Everyone knows his heart is, and always has been, north of the border and that's understandable - that's where his family is.
Not many people would have a problem with him going back to a club he spent 21 years with and won six premierships for, but the main problem they would have an issue with is how he's gone about it.
It's been well-documented over the last 12 hours that Bennett was on the phone to Lachlan Murdoch yesterday.
This is the same day he was meant to be preparing his current side (the Knights) for their biggest and most emotional match in their history.
This round, and in particular yesterday, was meant to be about Alex McKinnon.
And by and large everyone involved did a tremendous job except, it seems, the coach on the day of the event.
This is the man who appeared to have a strong bond with McKinnon, wrote an article about him and choked up during Erin Molan's interview on last week's Footy Show.
But yesterday, while he should have been preparing and helping his side keep their emotions in check, he had Mr Murdoch on the other end of the phone stitching up a new deal.
What was so important about that phone call that it couldn't have waited 24 hours? Why did have to be yesterday?
It now asks another question - what legacy will Wayne Bennett leave in the Hunter?
He finds himself in a very similar position to that which Brian Smith found himself in during the back end of 2009 when he coached the Knights. He didn't see the season out.
When Bennett signed on the dotted line in Newcastle expectations were rightfully high, but his CV allowed for that.
Seven premierships. That says it all. But not only that, he had his sides playing on a consistent level.
He wanted a challenge, but by walking away from the Knights a year early it seems he's taking the easy option.
Another theory could be to question whether he actually is a good coach, or just a good manager of men.
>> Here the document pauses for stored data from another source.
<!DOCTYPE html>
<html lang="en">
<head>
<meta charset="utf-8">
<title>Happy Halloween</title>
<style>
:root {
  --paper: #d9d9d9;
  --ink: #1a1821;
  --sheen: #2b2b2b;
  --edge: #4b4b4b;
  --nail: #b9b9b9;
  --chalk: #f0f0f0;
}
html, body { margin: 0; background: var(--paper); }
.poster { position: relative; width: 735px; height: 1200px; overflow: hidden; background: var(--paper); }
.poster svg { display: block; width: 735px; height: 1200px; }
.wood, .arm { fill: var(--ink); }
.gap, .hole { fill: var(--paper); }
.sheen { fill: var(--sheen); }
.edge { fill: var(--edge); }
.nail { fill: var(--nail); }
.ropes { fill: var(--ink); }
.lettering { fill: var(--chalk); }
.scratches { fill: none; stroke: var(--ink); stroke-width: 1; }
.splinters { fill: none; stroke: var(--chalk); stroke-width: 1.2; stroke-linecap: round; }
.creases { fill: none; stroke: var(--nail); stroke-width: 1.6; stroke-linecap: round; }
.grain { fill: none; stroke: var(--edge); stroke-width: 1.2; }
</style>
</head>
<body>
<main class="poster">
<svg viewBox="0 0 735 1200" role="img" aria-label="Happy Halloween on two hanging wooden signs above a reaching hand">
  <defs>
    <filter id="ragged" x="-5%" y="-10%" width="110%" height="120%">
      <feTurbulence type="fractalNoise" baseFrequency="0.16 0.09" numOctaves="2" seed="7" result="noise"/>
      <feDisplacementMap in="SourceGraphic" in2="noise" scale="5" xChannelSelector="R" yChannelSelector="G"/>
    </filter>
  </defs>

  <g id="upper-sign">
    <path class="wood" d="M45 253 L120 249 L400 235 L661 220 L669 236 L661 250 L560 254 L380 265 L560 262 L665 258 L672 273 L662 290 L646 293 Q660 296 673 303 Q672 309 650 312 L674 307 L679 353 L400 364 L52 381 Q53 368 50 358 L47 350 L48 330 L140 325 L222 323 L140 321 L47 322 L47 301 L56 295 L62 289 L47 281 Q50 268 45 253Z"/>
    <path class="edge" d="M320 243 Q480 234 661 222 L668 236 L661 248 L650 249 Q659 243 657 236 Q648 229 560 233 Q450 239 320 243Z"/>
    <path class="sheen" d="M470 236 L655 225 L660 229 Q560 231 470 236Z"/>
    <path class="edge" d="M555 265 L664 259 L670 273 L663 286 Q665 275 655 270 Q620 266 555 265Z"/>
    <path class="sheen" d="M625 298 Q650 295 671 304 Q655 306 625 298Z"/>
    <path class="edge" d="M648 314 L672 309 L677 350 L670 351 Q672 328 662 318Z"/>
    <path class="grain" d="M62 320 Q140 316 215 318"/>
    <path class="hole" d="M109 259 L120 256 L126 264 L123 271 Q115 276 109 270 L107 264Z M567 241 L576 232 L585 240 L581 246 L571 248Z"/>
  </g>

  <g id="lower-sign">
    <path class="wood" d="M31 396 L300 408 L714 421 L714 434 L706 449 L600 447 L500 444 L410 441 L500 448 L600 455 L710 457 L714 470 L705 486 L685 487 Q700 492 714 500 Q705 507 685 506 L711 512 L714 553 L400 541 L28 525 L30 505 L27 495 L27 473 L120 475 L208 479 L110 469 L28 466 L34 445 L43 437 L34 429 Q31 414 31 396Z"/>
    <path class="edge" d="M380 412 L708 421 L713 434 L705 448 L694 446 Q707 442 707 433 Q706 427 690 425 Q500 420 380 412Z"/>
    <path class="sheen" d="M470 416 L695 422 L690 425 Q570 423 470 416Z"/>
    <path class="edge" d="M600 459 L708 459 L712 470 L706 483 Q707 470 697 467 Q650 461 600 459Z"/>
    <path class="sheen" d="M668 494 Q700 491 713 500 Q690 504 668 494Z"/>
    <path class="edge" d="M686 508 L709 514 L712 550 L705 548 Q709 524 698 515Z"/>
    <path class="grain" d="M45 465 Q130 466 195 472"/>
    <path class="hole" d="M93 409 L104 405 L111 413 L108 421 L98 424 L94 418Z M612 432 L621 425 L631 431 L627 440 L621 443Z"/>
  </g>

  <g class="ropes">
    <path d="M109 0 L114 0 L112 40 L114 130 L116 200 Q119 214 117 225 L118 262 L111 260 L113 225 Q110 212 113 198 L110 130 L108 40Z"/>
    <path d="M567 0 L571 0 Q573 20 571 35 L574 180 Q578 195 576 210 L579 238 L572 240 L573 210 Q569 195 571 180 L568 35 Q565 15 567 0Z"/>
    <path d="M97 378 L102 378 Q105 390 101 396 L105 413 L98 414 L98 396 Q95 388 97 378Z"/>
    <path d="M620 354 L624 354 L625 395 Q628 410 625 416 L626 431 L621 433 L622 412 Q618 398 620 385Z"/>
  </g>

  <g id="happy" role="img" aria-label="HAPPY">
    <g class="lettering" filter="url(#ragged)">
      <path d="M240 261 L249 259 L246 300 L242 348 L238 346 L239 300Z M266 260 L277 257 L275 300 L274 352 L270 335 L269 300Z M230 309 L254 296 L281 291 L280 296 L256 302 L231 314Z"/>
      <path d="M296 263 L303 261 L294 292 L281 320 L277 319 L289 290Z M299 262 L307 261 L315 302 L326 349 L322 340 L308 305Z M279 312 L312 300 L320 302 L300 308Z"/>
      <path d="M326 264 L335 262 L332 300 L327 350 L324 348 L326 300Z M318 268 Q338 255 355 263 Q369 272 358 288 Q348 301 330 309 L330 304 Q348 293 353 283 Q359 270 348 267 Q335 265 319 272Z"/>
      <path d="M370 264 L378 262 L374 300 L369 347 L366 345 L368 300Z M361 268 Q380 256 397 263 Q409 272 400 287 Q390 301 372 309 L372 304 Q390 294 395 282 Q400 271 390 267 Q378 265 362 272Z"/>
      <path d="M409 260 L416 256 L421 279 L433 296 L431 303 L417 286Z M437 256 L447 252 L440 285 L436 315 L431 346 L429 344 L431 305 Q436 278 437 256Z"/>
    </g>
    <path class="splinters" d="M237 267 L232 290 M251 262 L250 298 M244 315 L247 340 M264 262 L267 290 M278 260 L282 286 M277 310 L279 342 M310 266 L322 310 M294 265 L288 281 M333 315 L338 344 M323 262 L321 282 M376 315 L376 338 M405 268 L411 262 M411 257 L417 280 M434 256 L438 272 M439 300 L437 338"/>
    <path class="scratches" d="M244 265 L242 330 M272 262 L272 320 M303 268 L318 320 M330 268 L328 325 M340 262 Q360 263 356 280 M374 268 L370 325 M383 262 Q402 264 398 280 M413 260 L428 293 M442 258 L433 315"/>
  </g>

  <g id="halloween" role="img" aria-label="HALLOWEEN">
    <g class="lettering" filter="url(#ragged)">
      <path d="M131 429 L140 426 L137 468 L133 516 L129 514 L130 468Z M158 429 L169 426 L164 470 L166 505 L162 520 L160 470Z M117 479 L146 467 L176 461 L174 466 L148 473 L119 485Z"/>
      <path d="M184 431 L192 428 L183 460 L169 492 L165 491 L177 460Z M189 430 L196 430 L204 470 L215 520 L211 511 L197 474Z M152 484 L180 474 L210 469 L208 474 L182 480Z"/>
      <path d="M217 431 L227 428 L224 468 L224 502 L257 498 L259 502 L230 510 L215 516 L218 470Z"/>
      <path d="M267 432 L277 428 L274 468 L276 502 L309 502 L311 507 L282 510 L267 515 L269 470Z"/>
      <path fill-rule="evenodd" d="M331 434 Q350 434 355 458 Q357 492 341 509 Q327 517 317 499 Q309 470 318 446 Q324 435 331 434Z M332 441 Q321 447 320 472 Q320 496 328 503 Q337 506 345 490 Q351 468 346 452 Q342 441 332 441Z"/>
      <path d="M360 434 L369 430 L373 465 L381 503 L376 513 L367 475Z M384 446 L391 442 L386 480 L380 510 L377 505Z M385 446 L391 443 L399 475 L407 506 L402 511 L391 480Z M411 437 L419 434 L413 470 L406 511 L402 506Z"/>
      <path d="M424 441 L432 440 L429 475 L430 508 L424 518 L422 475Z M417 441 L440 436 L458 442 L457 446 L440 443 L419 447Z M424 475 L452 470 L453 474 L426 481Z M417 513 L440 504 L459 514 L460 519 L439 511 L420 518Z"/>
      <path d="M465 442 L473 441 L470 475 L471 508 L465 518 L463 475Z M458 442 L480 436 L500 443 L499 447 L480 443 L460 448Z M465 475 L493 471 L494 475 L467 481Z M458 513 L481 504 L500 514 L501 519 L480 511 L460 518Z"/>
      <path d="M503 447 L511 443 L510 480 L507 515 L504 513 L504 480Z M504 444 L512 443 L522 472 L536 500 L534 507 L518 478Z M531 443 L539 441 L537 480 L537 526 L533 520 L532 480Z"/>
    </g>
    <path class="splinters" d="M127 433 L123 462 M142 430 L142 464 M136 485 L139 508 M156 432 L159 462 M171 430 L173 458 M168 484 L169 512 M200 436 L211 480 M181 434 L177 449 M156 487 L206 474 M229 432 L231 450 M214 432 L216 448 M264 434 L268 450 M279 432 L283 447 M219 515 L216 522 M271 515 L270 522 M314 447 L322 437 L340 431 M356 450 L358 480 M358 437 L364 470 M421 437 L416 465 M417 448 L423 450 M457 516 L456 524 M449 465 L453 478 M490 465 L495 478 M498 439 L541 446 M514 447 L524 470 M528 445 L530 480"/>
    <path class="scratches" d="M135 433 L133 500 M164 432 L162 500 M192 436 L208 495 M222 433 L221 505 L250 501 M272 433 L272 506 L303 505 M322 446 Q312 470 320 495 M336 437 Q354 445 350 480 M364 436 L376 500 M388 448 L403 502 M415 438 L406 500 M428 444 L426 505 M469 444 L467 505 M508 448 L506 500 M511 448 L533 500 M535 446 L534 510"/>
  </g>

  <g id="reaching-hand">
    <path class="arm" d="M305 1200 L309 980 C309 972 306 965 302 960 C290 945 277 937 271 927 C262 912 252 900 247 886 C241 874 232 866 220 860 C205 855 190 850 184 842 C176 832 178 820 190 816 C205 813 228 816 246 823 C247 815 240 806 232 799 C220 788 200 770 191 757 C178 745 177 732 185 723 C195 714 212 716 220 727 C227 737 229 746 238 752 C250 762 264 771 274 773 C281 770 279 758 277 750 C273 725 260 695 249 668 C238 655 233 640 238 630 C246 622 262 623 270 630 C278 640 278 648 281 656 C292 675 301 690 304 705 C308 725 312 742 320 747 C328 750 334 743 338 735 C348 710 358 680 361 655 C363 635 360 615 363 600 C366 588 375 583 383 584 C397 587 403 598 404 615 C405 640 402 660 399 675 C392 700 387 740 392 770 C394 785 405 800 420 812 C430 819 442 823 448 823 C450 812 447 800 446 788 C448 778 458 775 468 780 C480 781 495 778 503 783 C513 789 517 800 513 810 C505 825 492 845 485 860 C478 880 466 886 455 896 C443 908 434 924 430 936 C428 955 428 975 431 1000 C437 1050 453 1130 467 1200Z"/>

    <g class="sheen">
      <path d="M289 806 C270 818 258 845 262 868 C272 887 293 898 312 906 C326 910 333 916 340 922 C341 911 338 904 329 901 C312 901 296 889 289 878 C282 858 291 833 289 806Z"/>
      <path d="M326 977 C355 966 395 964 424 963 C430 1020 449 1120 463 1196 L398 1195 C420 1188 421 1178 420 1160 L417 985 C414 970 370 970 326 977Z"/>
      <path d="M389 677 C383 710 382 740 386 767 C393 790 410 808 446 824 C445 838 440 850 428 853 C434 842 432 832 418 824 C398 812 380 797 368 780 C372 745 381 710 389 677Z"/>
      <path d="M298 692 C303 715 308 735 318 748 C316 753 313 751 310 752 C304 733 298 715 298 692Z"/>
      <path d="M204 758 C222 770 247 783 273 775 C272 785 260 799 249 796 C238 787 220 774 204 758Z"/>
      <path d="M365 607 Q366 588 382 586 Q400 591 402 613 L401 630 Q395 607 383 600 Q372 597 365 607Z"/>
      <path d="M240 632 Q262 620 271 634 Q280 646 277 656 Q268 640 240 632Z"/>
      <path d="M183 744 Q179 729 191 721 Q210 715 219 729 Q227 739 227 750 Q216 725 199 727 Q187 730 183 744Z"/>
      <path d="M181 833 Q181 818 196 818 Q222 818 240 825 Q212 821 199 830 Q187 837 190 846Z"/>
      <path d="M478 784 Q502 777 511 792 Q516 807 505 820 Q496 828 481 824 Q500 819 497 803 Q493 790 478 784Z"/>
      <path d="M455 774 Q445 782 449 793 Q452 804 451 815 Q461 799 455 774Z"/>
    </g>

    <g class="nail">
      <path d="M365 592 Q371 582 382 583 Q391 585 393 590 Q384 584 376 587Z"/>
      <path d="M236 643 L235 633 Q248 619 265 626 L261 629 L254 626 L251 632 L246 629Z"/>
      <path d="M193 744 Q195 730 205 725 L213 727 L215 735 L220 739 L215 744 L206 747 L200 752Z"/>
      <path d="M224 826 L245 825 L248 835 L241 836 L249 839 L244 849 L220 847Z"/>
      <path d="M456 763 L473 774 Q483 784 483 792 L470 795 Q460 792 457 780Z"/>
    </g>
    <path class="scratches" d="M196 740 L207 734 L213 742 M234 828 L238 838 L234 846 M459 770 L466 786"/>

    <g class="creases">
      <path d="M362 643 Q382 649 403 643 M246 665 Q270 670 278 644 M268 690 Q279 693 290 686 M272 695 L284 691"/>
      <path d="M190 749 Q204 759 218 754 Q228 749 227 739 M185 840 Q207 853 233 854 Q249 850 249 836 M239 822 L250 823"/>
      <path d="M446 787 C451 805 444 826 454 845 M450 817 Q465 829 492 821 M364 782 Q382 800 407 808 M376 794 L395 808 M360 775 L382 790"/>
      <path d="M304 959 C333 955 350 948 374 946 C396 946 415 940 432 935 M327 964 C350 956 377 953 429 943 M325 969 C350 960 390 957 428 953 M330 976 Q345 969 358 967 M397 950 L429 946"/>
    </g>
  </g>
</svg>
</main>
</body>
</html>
He's been blessed with many high-quality playing rosters in his time and the only one which has failed has been with a team who, with all due respect to the players involved, hasn't been as good as those he had at the Broncos for 20 years and that which he inherited at the Dragons.
Since 2012 the Knights haven't gone anywhere. In fact, they've arguably gone backwards - even allowing for their preliminary final appearance last season.
But it could be argued a strong six to eight-week finish to 2013 papered over the cracks, and they've been found out this season even allowing for everything the club has been through.
The Knights fumbled and bumbled their way through 2012, they did likewise for half of 2013 and they've done the same for all of 2014.
Bennett said at various times in 2012 he "didn't know which team was going to get off the bus". Surely that's the coach's job to know.
And then yesterday he basically admitted to giving up on the Knights.
‘‘We finished up raining on our own parade. It's just been such a crazy season, I've given up trying to work out why,'' he said.
‘‘Maybe I'm too hard. Maybe there are a lot of those issues that still linger with them regarding Alex. You'd have to ask each one of them individually, and I don't intend to do that."
If that's the case the Knights need a coach who will talk to the players and that coach is not Bennett.
The time is now to start preparing for 2015.